I didn’t respond to any of this, though. I just put the thing away and tried to think of it as a corpse gone awry due to a dearth of sincere Collaboration. Or maybe I’d strayed from the spirit of the project by trying to shine up all those quirky imperfections which lend unique characteristics to enigmatic animals. Or maybe it was just too damn conscious.
Ultimately, though, I think there were just too many editors in the kitchen. Or egos, at least, to make this particular corpse exquisite.
But that’s okay, because that’s the nature of a corpse: a concept with rules but no enforcement, a luminous terrain that’s constantly in flux as rats scratch at poison peanuts hidden in a silly skin.
So Ahoy Rimbaud, giving birth to André Breton (while Freeballin’ Freud and all the bizzaro impressionists applaud from the balcony), yr beautiful bastard still is!
ABOUT THE AUTHOR

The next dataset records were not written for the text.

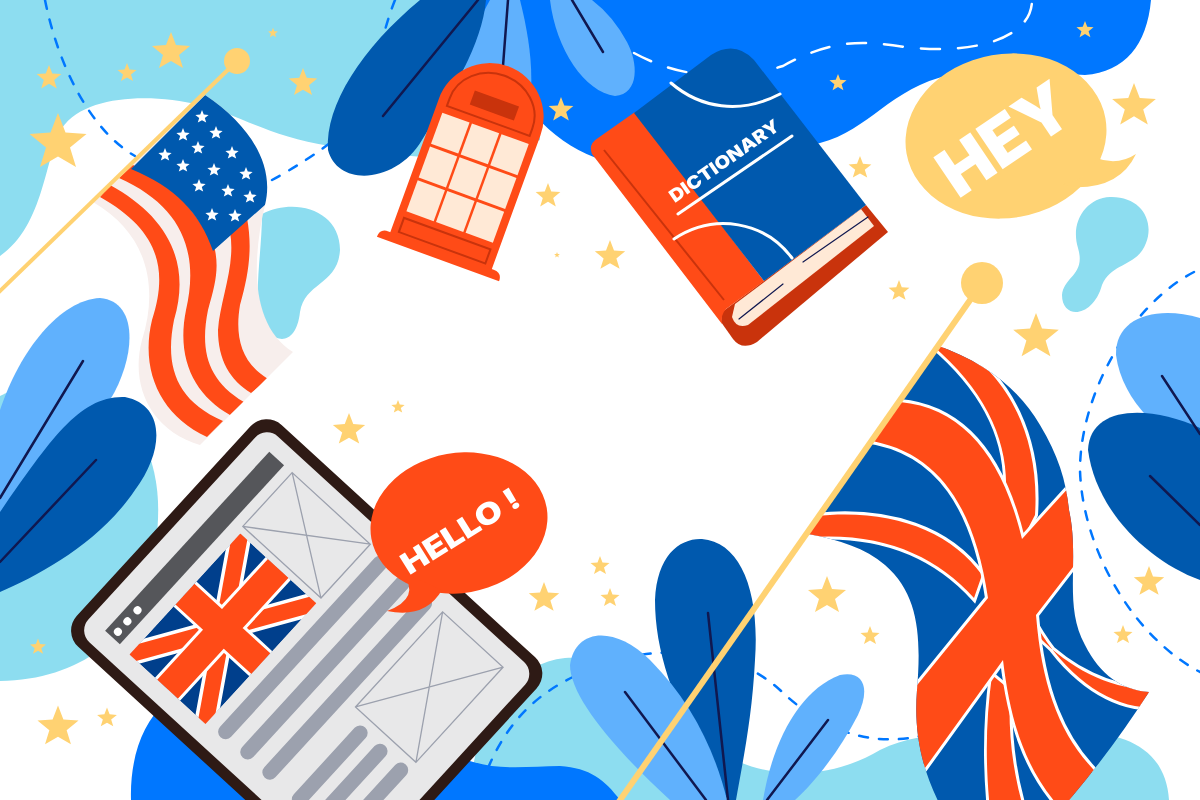
<!DOCTYPE html>
<html lang="en">
<head>
<meta charset="utf-8">
<title>English language background</title>
<style>
:root{--sky:#8dddf0;--azure:#0077ff;--navy:#0059ae;--leaf:#60b1fd;--ink:#101850;--red:#ff4b17;--brick:#c9330c;--gold:#ffd272;--cream:#ffe9d6;--linen:#f7eeec;--white:#fff;--screen:#e8e8e9;--grey:#9ca1ae;--bar:#55565a;--bezel:#2e1a15;--flag-blue:#003f8c}
html,body{margin:0;height:100%;overflow:hidden;background:var(--white)}
svg{display:block;width:1200px;height:800px}
.sky{fill:var(--sky)}.azure{fill:var(--azure)}.navy{fill:var(--navy)}.leaf{fill:var(--leaf)}
.red{fill:var(--red)}.brick{fill:var(--brick)}.gold{fill:var(--gold)}.cream{fill:var(--cream)}.linen{fill:var(--linen)}.white{fill:var(--white)}
.vein{fill:none;stroke:var(--ink);stroke-width:2.5;stroke-linecap:round}
.dash{fill:none;stroke:var(--azure);stroke-width:2.5;stroke-dasharray:9 11;stroke-linecap:round}
.dash-white{stroke:var(--white);stroke-dasharray:19 18}
.pole{stroke:var(--gold);fill:none}
.trim{fill:none;stroke:var(--brick);stroke-width:2}
.cover-line{fill:none;stroke:var(--white);stroke-width:3;stroke-linecap:round}
.edged{fill:var(--red);stroke:var(--white);stroke-width:6;paint-order:stroke}
.copy{stroke:var(--grey);stroke-width:15;stroke-linecap:round}
.frame{fill:none;stroke:var(--grey);stroke-width:1.3}
text{font-family:Inter,"Open Sans",sans-serif;font-weight:900;fill:var(--white);text-anchor:middle}
</style>
</head>
<body>
<svg viewBox="0 0 1200 800" role="img" aria-label="English language learning illustration with flags, a dictionary, a phone box and a tablet">
<defs>
<polygon id="star" points="0,-20 5,-7 19,-6 8,3 12,16 0,9 -12,16 -8,3 -19,-6 -5,-7"/>
<rect id="pane" width="29" height="33"/>
<g id="pane-row"><use href="#pane" x="-46"/><use href="#pane" x="-14.5"/><use href="#pane" x="17"/></g>
<clipPath id="uk-shape"><path d="M936 345C985 362 1020 390 1040 425C1058 455 1066 480 1069 510C1080 560 1063 605 1085 645C1100 675 1122 690 1149 692Q1112 750 1065 805H940C920 765 914 730 917 690C921 640 920 595 885 565C865 548 840 540 808 534Z"/></clipPath>
<clipPath id="us-shape"><path d="M205 95C250 125 275 165 265 205C252 260 250 325 293 352L200 445C150 430 130 385 142 340C158 290 150 235 93 202Z"/></clipPath>
<clipPath id="mini-shape"><rect width="164" height="103"/></clipPath>
</defs>

<rect class="white" width="1200" height="800"/>
<g id="blobs">
<path class="sky" d="M0 0H540V140C480 170 400 155 330 146C270 137 240 115 200 105C150 93 85 95 62 128C45 155 45 225 0 256Z"/>
<path class="azure" d="M470 0H1151C1147 45 1125 72 1085 75C1040 73 1000 66 950 75C890 88 870 130 820 143C770 156 700 160 640 166C590 166 545 135 520 95Z"/>
<path class="sky" d="M262 214C295 197 340 210 340 250C338 285 305 282 300 312C296 348 272 345 260 320C254 290 262 250 262 214Z"/>
<path class="sky" d="M1110 197C1140 196 1155 220 1146 243C1137 267 1112 262 1102 285C1093 318 1062 320 1062 295C1064 276 1086 275 1078 248C1070 222 1086 198 1110 197Z"/>
<path class="sky" d="M0 396C50 370 110 390 140 435C165 480 160 530 150 575C135 635 80 680 0 681Z"/>
<path class="sky" d="M470 800C470 740 500 665 565 658C640 655 655 700 700 740C760 785 830 780 880 750C930 725 980 740 1040 735C1110 725 1165 740 1169 800Z"/>
<path class="azure" d="M131 800C129 730 165 680 230 675L440 745C480 775 520 766 560 766C590 768 605 780 620 800Z"/>
</g>

<g id="dashed-trails">
<path class="dash" d="M45 0C58 65 90 130 135 156"/>
<path class="dash" d="M395 0C375 50 375 105 330 143Q305 162 272 180"/>
<path class="dash dash-white" d="M634 53C680 78 730 82 783 66C830 40 860 40 905 47C970 55 1032 40 1032 0"/>
<path class="dash" d="M1194 272C1130 305 1080 395 1080 470C1082 545 1130 635 1200 672"/>
<path class="dash" d="M488 768C515 705 555 683 600 665C660 645 730 645 780 690C830 738 880 745 920 736"/>
</g>

<g id="leaves">
<path class="leaf" d="M490 0C462 50 453 100 475 130H525C537 85 530 40 520 0Z"/>
<path class="navy" d="M420 0C362 48 325 105 328 150C338 188 397 183 422 140C452 92 482 45 486 0Z"/>
<path class="leaf" d="M550 0C556 50 585 92 615 96C640 94 638 62 627 42Q613 16 592 0Z"/>
<path class="vein" d="M478 0L383 116M508 0L503 66M572 0L603 52"/>
<path class="leaf" d="M0 410C20 350 60 300 100 298C138 301 137 355 110 400C75 455 30 500 0 522Z"/>
<path class="navy" d="M0 512C50 440 80 395 125 397C165 405 165 450 135 490C100 542 40 575 0 592Z"/>
<path class="vein" d="M83 361L0 498M96 460L0 562"/>
<path class="leaf" d="M1200 318C1155 305 1115 318 1116 355C1122 402 1165 440 1200 452Z"/>
<path class="navy" d="M1200 428C1150 405 1090 405 1088 450C1096 512 1150 562 1200 580Z"/>
<path class="vein" d="M1162 376L1200 434M1150 476L1200 525"/>
<path class="navy" d="M728 800C680 720 655 660 655 600C657 555 680 538 702 539C740 542 760 590 755 660C752 720 742 765 736 800Z"/>
<path class="leaf" d="M670 800C610 745 570 695 570 665C575 628 615 625 650 660C690 700 715 750 727 800Z"/>
<path class="leaf" d="M763 800C773 740 800 690 840 675C865 670 870 690 858 715C840 750 815 782 795 800Z"/>
<path class="vein" d="M708 613L728 800M625 692L706 800M828 720L767 800"/>
</g>

<g id="stars" class="gold">
<use href="#star" transform="translate(58 143) scale(1.5)"/>
<use href="#star" transform="translate(49 78) scale(.65)"/>
<use href="#star" transform="translate(127 73) scale(.5)"/>
<use href="#star" transform="translate(171 52)"/>
<use href="#star" transform="translate(273 33) scale(.26)"/>
<use href="#star" transform="translate(303 83) scale(.75)"/>
<use href="#star" transform="translate(561 110) scale(.65)"/>
<use href="#star" transform="translate(548 196) scale(.65)"/>
<use href="#star" transform="translate(557 255) scale(.15)"/>
<use href="#star" transform="translate(610 256) scale(.8)"/>
<use href="#star" transform="translate(838 83) scale(.45)"/>
<use href="#star" transform="translate(860 168) scale(.6)"/>
<use href="#star" transform="translate(899 291) scale(.55)"/>
<use href="#star" transform="translate(1085 30) scale(.45)"/>
<use href="#star" transform="translate(1134 106) scale(1.15)"/>
<use href="#star" transform="translate(1036 337) scale(1.2)"/>
<use href="#star" transform="translate(349 430) scale(.85)"/>
<use href="#star" transform="translate(398 407) scale(.35)"/>
<use href="#star" transform="translate(600 566) scale(.5)"/>
<use href="#star" transform="translate(610 598) scale(.5)"/>
<use href="#star" transform="translate(544 598) scale(.8)"/>
<use href="#star" transform="translate(827 596)"/>
<use href="#star" transform="translate(870 636) scale(.5)"/>
<use href="#star" transform="translate(1149 582) scale(.8)"/>
<use href="#star" transform="translate(1123 635) scale(.5)"/>
<use href="#star" transform="translate(38 647) scale(.42)"/>
<use href="#star" transform="translate(58 727) scale(1.08)"/>
<use href="#star" transform="translate(107 718) scale(.52)"/>
</g>

<g id="us-flag">
<g clip-path="url(#us-shape)">
<rect class="linen" x="80" y="90" width="220" height="360"/>
<path class="red" d="M100 197C155 228 170 265 152 320C140 370 160 415 207 437L223 421C175 400 165 365 174 320C192 260 165 215 110 185Z"/>
<path class="red" d="M119 178C180 205 200 250 186 310C176 360 195 395 230 415L244 402C207 380 200 350 208 310C215 285 219 270 215 250C195 205 165 180 133 165Z"/>
<path class="red" d="M230 232C236 265 220 300 218 330C218 360 230 380 251 393L268 379C240 362 235 335 240 305C250 270 252 245 247 218Z"/>
<path class="navy" d="M205 95L131 169C175 187 200 213 213 251L275 196V100Z"/>
</g>
<g class="white">
<use href="#star" transform="translate(202 117) scale(.35)"/><use href="#star" transform="translate(183 135) scale(.35)"/><use href="#star" transform="translate(165 155) scale(.35)"/>
<use href="#star" transform="translate(216 133) scale(.35)"/><use href="#star" transform="translate(198 148) scale(.35)"/><use href="#star" transform="translate(183 166) scale(.35)"/>
<use href="#star" transform="translate(232 153) scale(.35)"/><use href="#star" transform="translate(214 170) scale(.35)"/><use href="#star" transform="translate(199 186) scale(.35)"/>
<use href="#star" transform="translate(246 174) scale(.35)"/><use href="#star" transform="translate(228 191) scale(.35)"/><use href="#star" transform="translate(212 215) scale(.35)"/>
<use href="#star" transform="translate(250 197) scale(.35)"/><use href="#star" transform="translate(235 216) scale(.35)"/>
</g>
<path class="pole" stroke-width="4" d="M237 61L-2 293"/>
<circle class="gold" cx="237" cy="61" r="13"/>
</g>

<g id="phone-box" transform="translate(438 259) rotate(20)">
<path class="red" d="M-54 -4V-151A54 54 0 0 1 54 -151V-4Z"/>
<path class="red" d="M-65 0Q-65 -9 -56 -9H56Q65 -9 65 0Z"/>
<path class="trim" d="M-44 -147V-155A44 40 0 0 1 44 -155V-147Z"/>
<rect class="brick" x="-23" y="-171" width="47" height="15"/>
<g class="cream"><use href="#pane-row" y="-139"/><use href="#pane-row" y="-103"/><use href="#pane-row" y="-67"/></g>
<rect class="trim" x="-46" y="-27" width="92" height="15"/>
</g>

<g id="dictionary">
<path class="brick" d="M722 312L866 205L888 232L757 342Q742 351 733 339L721 322Z"/>
<path class="cream" d="M735 304L861 209L874 226L748 325Q736 329 732 317Z"/>
<path class="vein" stroke-width="1" d="M739 319L783 284M803 262L868 217" style="stroke-width:1.2"/>
<path class="red" d="M592 154Q588 144 598 138L635 112L764 281L730 306Q720 312 722 324Z"/>
<path class="navy" d="M634 113L711 55Q735 40 754 60L866 205L764 281Z"/>
<path class="trim" d="M604 150L724 300"/>
<path class="cover-line" d="M671 83C700 108 740 115 780 94M678 214L792 136M674 239C715 212 765 222 792 258"/>
<text transform="translate(728 166) rotate(-35)" font-size="18" textLength="130" lengthAdjust="spacingAndGlyphs">DICTIONARY</text>
</g>

<g id="hey-bubble">
<ellipse class="gold" cx="1006" cy="136" rx="101" ry="82" transform="rotate(-10 1006 136)"/>
<path class="gold" d="M1062 184Q1092 178 1096 158Q1118 166 1136 154Q1119 190 1070 187Z"/>
<text transform="translate(1018 159) rotate(-34)" font-size="67" textLength="145" lengthAdjust="spacingAndGlyphs">HEY</text>
</g>

<g id="tablet" transform="translate(62 632) rotate(-47.5)">
<rect width="301" height="388" rx="22" fill="var(--bezel)"/>
<rect x="11" y="11" width="279" height="366" rx="16" fill="var(--screen)"/>
<rect x="30" y="31" width="243" height="20" fill="var(--bar)"/>
<g class="white"><circle cx="38" cy="41" r="4"/><circle cx="52" cy="41" r="4"/><circle cx="67" cy="41" r="4"/></g>
<g transform="translate(29 65)" clip-path="url(#mini-shape)">
<rect width="164" height="103" fill="var(--flag-blue)"/>
<path d="M0 0L164 103M164 0L0 103" stroke="var(--white)" stroke-width="23"/>
<path d="M0 0L164 103M164 0L0 103" stroke="var(--red)" stroke-width="16"/>
<path d="M82 0V103M0 51.5H164" stroke="var(--white)" stroke-width="34"/>
<path d="M82 0V103M0 51.5H164" stroke="var(--red)" stroke-width="28"/>
</g>
<path class="frame" d="M200 62H273V168H200ZL273 168M273 62L200 168"/>
<path class="frame" d="M143 267H272V349H143ZL272 349M272 267L143 349"/>
<path class="copy" d="M37 188H266M37 218H266M37 248H266M37 288H127M37 315H127M37 343H127"/>
</g>

<g id="hello-bubble">
<ellipse class="red" cx="459" cy="523" rx="89" ry="70" transform="rotate(-10 459 523)"/>
<path class="red" d="M402 572Q422 598 387 611Q425 619 442 590Z"/>
<text transform="translate(466 540) rotate(-32)" font-size="30" textLength="134" lengthAdjust="spacingAndGlyphs">HELLO !</text>
</g>

<g id="uk-flag">
<g clip-path="url(#uk-shape)">
<rect class="navy" x="800" y="335" width="360" height="470"/>
<path class="edged" d="M932 345C985 390 1008 440 1006 490L1022 540L1035 515C1040 440 1010 375 955 345Z"/>
<path class="edged" d="M800 538C880 530 935 555 974 598L982 575C950 530 890 508 815 516Z"/>
<path class="edged" d="M1036 625C1065 675 1105 703 1142 707L1155 690C1110 690 1070 668 1040 638Z"/>
<path class="edged" d="M990 810C985 760 986 720 992 675L1010 690C1008 730 1012 770 1024 810Z"/>
<path class="edged" d="M900 402C965 408 1003 460 1022 539L1080 475V558L1036 615C1042 690 1062 740 1100 776L1062 810C1025 770 1010 720 1003 660L920 775L905 700L988 598C975 510 940 450 865 440Z"/>
</g>
<path class="pole" stroke-width="6" d="M982 283L618 803"/>
<circle class="gold" cx="982" cy="283" r="21"/>
</g>
</svg>
</body>
</html>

Mark Spitzer (pictured avec poisson), novelist, poet, and literary translator, grew up in Minneapolis where he earned his Bachelor’s degree at the University of Minnesota in 1990. He then moved to the Rockies, where he earned his Master’s in Creative Writing from the University of Colorado. After living on the road for some time, he found himself in Paris, as Writer in Residence for two years at the bohemian bookstore Shakespeare and Company, where he translated French criminals and perverts. In 1997 he moved to Louisiana, became the Assistant Editor of Andrei Codrescu’s Exquisite Corpse, and earned an MFA from Louisiana State University. He is now Assistant Professor of English at Truman State University in Missouri, where he teaches Creative Writing and catches muskellunge daily.
First published in 3:AM Magazine: Friday, April 18th, 2008.